John Hyde described going to the springs from his house on the corner of Main and Ford Streets, just below the Center, during the 1890s: “We had no electricity, no running water. We got our water from a cistern…in the summertime, we went to Center Springs Park for water. The spring is down in back of the Congregational Church . There was quite a grade to get down to the spring, but it was pretty hard work climbing back with pails of water. We carried two pails through the woods.” – 1974 oral history interview by Betty Walker, Old Manchester, The Storytellers, page 122.
Old-timers describe fishing in the deep holes and cold water along Bigelow Brook, before it was dammed up in the 1920s to create a six-acre pond. The brook flows over the falls (see "waterfall" photo below), fed by springs. It flows out near the 1921 gate-house (see "skating" photo below), on its way to the Hockanum River.
Scott Sprague, Director of Parks and Recreation, said that the heyday of the Park was during the 1930s and 1940s. “Back then, a full-time person worked just at Center Springs Park, supported by other Park Department maintenance staff.” This worker maintained the water garden, the remains of which can still be seen along the brook, as well as the trails in the park and the skating lodge.
During the 1940s, '50s, and '60s, ice skaters still flocked to the pond. There was a warming hut, piped-in music, and skaters who could turn a fancy figure on the ice. Electric lights made possible a romantic evening of skating. In the warmer months, fishing continued to be popular.
During the 1960s, some Town leaders wanted to carve five acres out of the park to build a school. The Manchester
Evening Herald reported meetings and hearings where the issue was hotly debated. This headline is from February 27,
1967: “Plans for New Lincoln School in Center Springs Park Hit a Legal Snag – Cheney Bros. Quitclaim Deed Contains
Restrictions for Construction of School on Park Land.” Eventually the park was spared, schools were built elsewhere, and
Lincoln School, supposedly too old and decrepit to maintain, has become the handsome Lincoln Center, with town offices and

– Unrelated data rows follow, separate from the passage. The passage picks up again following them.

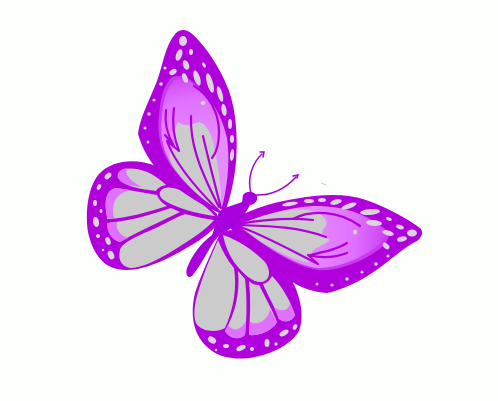
<!DOCTYPE html>
<html lang="en">
<head>
<meta charset="utf-8">
<title>Purple butterfly</title>
<style>
:root { --paper: #fdfffc; --purple: #b000dc; --violet: #a800dc; --glow: #c93bf0; --lilac: #e070ff; --silver: #cbcbcb; }
html, body { margin: 0; width: 498px; height: 401px; overflow: hidden; background: var(--paper); }
svg { display: block; }
.wing { fill: var(--purple); }
.glow { fill: var(--glow); }
.lilac { fill: var(--lilac); }
.silver { fill: var(--silver); }
.vein { fill: none; stroke: var(--purple); stroke-width: 2.2; stroke-linecap: round; stroke-linejoin: round; }
.thick { stroke-width: 3; }
.spots { fill: #dcd3df; }
.body { fill: var(--violet); }
.antenna { fill: none; stroke: var(--violet); stroke-width: 1.5; stroke-linecap: round; }
</style>
</head>
<body>
<svg width="498" height="401" viewBox="0 0 498 401" role="img" aria-label="Purple butterfly with silver wing cells">
  <defs>
    <linearGradient id="left-fade" gradientUnits="userSpaceOnUse" x1="184" y1="72" x2="198" y2="140">
      <stop offset="0" stop-color="#cc44f2"/><stop offset=".4" stop-color="#e070ff"/><stop offset="1" stop-color="#e58cff"/>
    </linearGradient>
    <linearGradient id="right-fade" gradientUnits="userSpaceOnUse" x1="385" y1="240" x2="310" y2="235">
      <stop offset="0" stop-color="#cc44f2"/><stop offset=".4" stop-color="#e070ff"/><stop offset="1" stop-color="#e58cff"/>
    </linearGradient>
    <clipPath id="left-cell"><path id="left-cell-shape" d="M173 82C180 76 190 80 198 88C212 99 222 116 227 138C230 160 228 186 221 211C208 204 190 189 177 172C164 156 159 138 162 116C163 102 166 90 173 82Z"/></clipPath>
    <clipPath id="right-cell"><path id="right-cell-shape" d="M238 225C260 216 286 208 312 206C342 205 366 214 382 228C388 234 384 240 376 247C360 259 338 268 318 268C296 266 268 248 238 225Z"/></clipPath>
  </defs>

  <g id="lower-left-wing">
    <path class="wing" d="M217 214C199 196 177 176 156 166C136 158 112 160 99 174C88 187 85 211 88 232C92 251 102 266 117 269C140 274 168 259 190 246C204 238 214 229 219 223Z"/>
    <g class="silver">
      <path d="M118 178C116 170 125 167 137 169C148 171 158 177 166 185C160 186 157 189 156 191C142 189 124 187 118 178Z"/>
      <path d="M107 215C104 201 106 189 117 188C130 190 144 193 157 195C159 200 162 203 167 206C148 212 128 218 107 219Z"/>
      <path d="M107 223C130 221 150 215 171 208L180 212C160 222 137 232 120 242C112 240 107 232 107 223Z"/>
      <path d="M120 250C122 242 140 235 158 227C168 222 177 217 185 214C196 217 206 219 214 220C206 230 190 240 174 250C158 260 142 268 130 268C120 266 118 258 120 250Z"/>
      <path d="M160 192C163 186 172 187 180 190C194 197 206 206 215 216C200 214 184 210 173 205C164 201 158 197 160 192Z"/>
    </g>
    <g class="lilac">
      <path d="M118 178C117 172 121 169 127 168C124 174 130 181 142 187C130 186 121 184 118 178Z"/>
      <path d="M107 218C104 201 106 189 117 188L130 190C115 194 111 204 114 218Z"/>
      <path d="M107 223L117 222C115 229 121 236 128 238L120 242C112 240 107 232 107 223Z"/>
    </g>
    <g class="spots">
      <ellipse cx="108" cy="176" rx="4" ry="2.5" transform="rotate(-45 108 176)"/>
      <ellipse cx="99" cy="187" rx="2" ry="3" transform="rotate(25 99 187)"/>
      <ellipse cx="95" cy="203" rx="2" ry="3"/>
      <ellipse cx="101" cy="211" rx="1.5" ry="2"/>
      <ellipse cx="96" cy="222" rx="3" ry="5" transform="rotate(-12 96 222)"/>
      <circle cx="98" cy="236" r="2"/>
      <ellipse cx="108" cy="241" rx="2.5" ry="4" transform="rotate(-20 108 241)"/>
      <ellipse cx="111" cy="255" rx="3" ry="4.5" transform="rotate(-25 111 255)"/>
      <circle cx="103" cy="250" r="1.3"/>
    </g>
  </g>

  <g id="lower-right-wing">
    <path class="wing" d="M221 231C213 249 202 272 195 293C190 314 193 333 206 346C217 357 232 360 250 358C270 355 291 345 299 331C305 316 300 294 291 279C279 262 252 242 234 230Z"/>
    <g class="silver">
      <path d="M218 240C222 250 227 260 234 268C237 287 234 308 225 328C217 333 201 332 196 323C191 309 199 288 207 266Z"/>
      <path d="M238 271L245 279C247 297 247 315 245 335C238 341 229 338 225 331C236 312 240 292 238 271Z"/>
      <path d="M249 281C252 284 255 285 259 285C265 297 272 309 277 322C272 331 259 336 249 335C250 317 251 299 249 281Z"/>
      <path d="M263 284C267 283 270 280 272 276C282 286 291 302 295 315C292 322 284 323 279 319C275 307 268 296 263 284Z"/>
      <path d="M223 235C238 240 253 250 264 261C271 269 271 280 262 282C253 283 244 274 237 266C229 256 225 245 223 235Z"/>
    </g>
    <g class="lilac">
      <path d="M225 331L228 325C233 332 240 331 246 321L245 335C238 341 229 338 225 331Z"/>
      <path d="M249 335L250 322C259 326 268 320 270 309L277 322C272 331 259 336 249 335Z"/>
      <path d="M279 319L274 307C282 313 289 310 290 303L295 315C292 322 284 323 279 319Z"/>
    </g>
    <g class="spots">
      <ellipse cx="212" cy="340" rx="4.5" ry="3" transform="rotate(35 212 340)"/>
      <ellipse cx="226" cy="346" rx="3" ry="2"/>
      <ellipse cx="241" cy="348" rx="5" ry="2.5" transform="rotate(-25 241 348)"/>
      <circle cx="252" cy="349" r="2"/>
      <ellipse cx="267" cy="343" rx="2.5" ry="4"/>
      <circle cx="276" cy="344" r="1.7"/>
      <ellipse cx="284" cy="333" rx="5" ry="2.5" transform="rotate(-30 284 333)"/>
      <ellipse cx="295" cy="327" rx="3" ry="2" transform="rotate(-60 295 327)"/>
      <circle cx="216" cy="350" r="1.3"/>
    </g>
  </g>

  <g id="upper-left-wing">
    <path class="wing" d="M176 33C180 29 186 29 191 33C206 46 221 69 229 91C236 111 238 137 236 162C234 184 229 202 224 215C205 207 181 193 164 177C151 164 142 149 138 134C140 117 150 99 157 81C163 65 165 45 176 33Z"/>
    <use href="#left-cell-shape" class="glow" transform="translate(-6 -5) scale(1.02)"/>
    <use href="#left-cell-shape" fill="url(#left-fade)"/>
    <g clip-path="url(#left-cell)">
      <path class="silver" d="M178 122C187 128 193 124 199 122C207 124 212 135 215 150C219 170 221 190 222 214C203 204 185 188 172 166C168 154 169 148 176 148C172 139 174 130 178 122Z"/>
    </g>
    <path class="vein" d="M166 110C164 124 168 136 174 146L165 135M174 108C172 122 173 136 179 151L167 141C173 158 190 182 218 210M191 116C190 142 198 166 219 207M194 86C209 95 219 112 219 132C219 145 216 153 212 158M203 136C208 158 214 181 221 208"/>
    <g class="spots">
      <ellipse cx="183" cy="41" rx="4" ry="5"/>
      <ellipse cx="179" cy="55" rx="3" ry="6" transform="rotate(20 179 55)"/>
      <ellipse cx="191" cy="52" rx="2" ry="3"/>
      <ellipse cx="186" cy="65" rx="3" ry="5" transform="rotate(-20 186 65)"/>
      <ellipse cx="173" cy="72" rx="4" ry="2.5" transform="rotate(-30 173 72)"/>
      <ellipse cx="185" cy="78" rx="2.5" ry="5" transform="rotate(-20 185 78)"/>
      <ellipse cx="197" cy="78" rx="3" ry="8" transform="rotate(-18 197 78)"/>
      <ellipse cx="210" cy="83" rx="3" ry="10" transform="rotate(-16 210 83)"/>
      <ellipse cx="204" cy="65" rx="1.5" ry="3" transform="rotate(-30 204 65)"/>
      <ellipse cx="220" cy="94" rx="2.5" ry="8" transform="rotate(-16 220 94)"/>
      <ellipse cx="203" cy="103" rx="2.5" ry="2"/>
      <ellipse cx="224" cy="110" rx="2.5" ry="6" transform="rotate(-10 224 110)"/>
      <ellipse cx="230" cy="124" rx="2" ry="5"/>
      <ellipse cx="232" cy="139" rx="2" ry="4"/>
      <ellipse cx="232" cy="155" rx="2" ry="6" transform="rotate(6 232 155)"/>
      <circle cx="165" cy="68" r="1.6"/><circle cx="161" cy="84" r="1.8"/>
      <circle cx="154" cy="100" r="1.6"/><circle cx="149" cy="114" r="1.8"/>
      <circle cx="145" cy="128" r="1.5"/><circle cx="148" cy="142" r="1.5"/>
    </g>
  </g>

  <g id="upper-right-wing">
    <path class="wing" d="M230 222C246 211 268 203 294 199C322 194 346 193 366 200C386 207 408 219 420 228C424 232 422 237 417 241C404 247 391 260 375 271C359 282 342 290 327 293C313 292 301 288 291 281C273 267 250 246 231 229Z"/>
    <use href="#right-cell-shape" class="glow" transform="translate(-4 -3) scale(1.02)"/>
    <use href="#right-cell-shape" fill="url(#right-fade)"/>
    <g clip-path="url(#right-cell)">
      <path class="silver" d="M234 227C262 214 287 208 308 210C321 213 329 219 326 226C319 232 323 237 330 240C323 246 315 247 312 252C313 259 311 264 301 261C280 254 258 240 234 227Z"/>
    </g>
    <path class="vein" d="M238 225C266 226 296 226 326 237M238 226C264 235 290 250 318 264L308 255C320 258 334 258 347 253M310 255C325 252 338 249 347 243M293 219C311 209 340 211 360 226M239 224C262 220 286 217 313 220"/>
    <g class="spots">
      <ellipse cx="290" cy="204" rx="8" ry="2" transform="rotate(-8 290 204)"/>
      <ellipse cx="309" cy="201" rx="5" ry="2"/>
      <ellipse cx="322" cy="200" rx="4" ry="2"/>
      <ellipse cx="336" cy="202" rx="6" ry="2.5" transform="rotate(-15 336 202)"/>
      <ellipse cx="349" cy="206" rx="8" ry="2.5" transform="rotate(-20 349 206)"/>
      <ellipse cx="370" cy="212" rx="10" ry="3" transform="rotate(-5 370 212)"/>
      <ellipse cx="374" cy="223" rx="8" ry="3" transform="rotate(5 374 223)"/>
      <ellipse cx="389" cy="219" rx="3" ry="1.7" transform="rotate(20 389 219)"/>
      <ellipse cx="388" cy="233" rx="6" ry="2.5" transform="rotate(15 388 233)"/>
      <ellipse cx="400" cy="227" rx="4" ry="2" transform="rotate(20 400 227)"/>
      <ellipse cx="412" cy="233" rx="5" ry="3.5"/>
      <ellipse cx="402" cy="239" rx="5" ry="2.5" transform="rotate(-15 402 239)"/>
      <ellipse cx="386" cy="246" rx="4" ry="2.5" transform="rotate(45 386 246)"/>
      <circle cx="388" cy="256" r="1.6"/><circle cx="376" cy="264" r="1.8"/>
      <circle cx="362" cy="272" r="1.6"/><circle cx="347" cy="279" r="1.8"/>
      <circle cx="332" cy="285" r="1.6"/><circle cx="317" cy="284" r="1.5"/>
      <ellipse cx="355" cy="232" rx="2" ry="2.5"/>
    </g>
  </g>

  <g id="body">
    <path class="body" d="M243 195C247 190 254 191 257 196C258 201 255 204 250 205C246 213 239 223 230 229C222 233 218 236 213 243C206 254 199 268 192 276C188 279 185 275 187 268C192 255 201 243 212 235C215 228 216 219 219 212C226 206 235 205 242 202Z"/>
    <path class="antenna" d="M251 193C247 179 252 163 262 154M254 195C270 196 285 189 296 177"/>
    <path class="antenna" stroke-width="3" d="M260 152L264 152L263 157M293 176L298 175L297 178"/>
  </g>
  <path d="M321 183L326 185" stroke="#d5bfdc" stroke-width="1"/>
</svg>
</body>
</html>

Urbanization has also threatened the park. During the 1970s and 1980s, Bigelow Brook, carrying storm water into the pond, brought pollutants and sediment from upstream road-sanding and construction, which fed the growth of algae and weeds. Weed growth and increased water temperatures made the pond too shallow for ice skating and inhospitable to fish. Trash, pulled downstream during storms, choked the brook and pond, decreasing the flow of water.
The Park attracted fewer nature-lovers. Newspapers’ police reports told of unsavory incidents in the lonely park, so even more people stayed away. Folks still came in winter to sled on the big hill, and to skate at an annex to the pond.
Fortunately, the town, in partnership with the Connecticut Department of Environmental Protection, and support from
federal Clean Water Act funds, undertook a massive restoration project in 1988. Much work has been completed, including
the dredging of the pond and construction of a sedimentation “fore-bay” and a trash-rack to catch those pesky bottles,
tires, and other debris. Removal of undergrowth has opened up the Park to sunlight, and in nice weather you can see
families picnicking, walking on the trails, fishing, reading books, or watching a Little League game at the field near
Valley Street. The parking area just north of Lincoln Center provides access to a new stairway into the park. The cost for
a visit, even in 2005, remains zero.
Although Center Springs can be considered an urban park, it never had the level of design work of, for example, New York’s Central Park, with its major re-landscaping of hillsides and creation of rock formations. Our park retains much of its original wild nature, and in spots could look as it may have to the Native Americans who fished there. But wildness has its place in historic parks, too. As author and philosopher Henry David Thoreau (1817 -1862) said, “In wildness is the preservation of the world.”
• The local history books mentioned are available at the Town libraries.
• To see a reprint of a 1929 architect proposal for Center Springs Park, in the "Vintage Reprints" section of this web site, please click here. The proposal includes a map of the 50+ acre park in the center of Manchester.
Click on the following images to see larger views of each: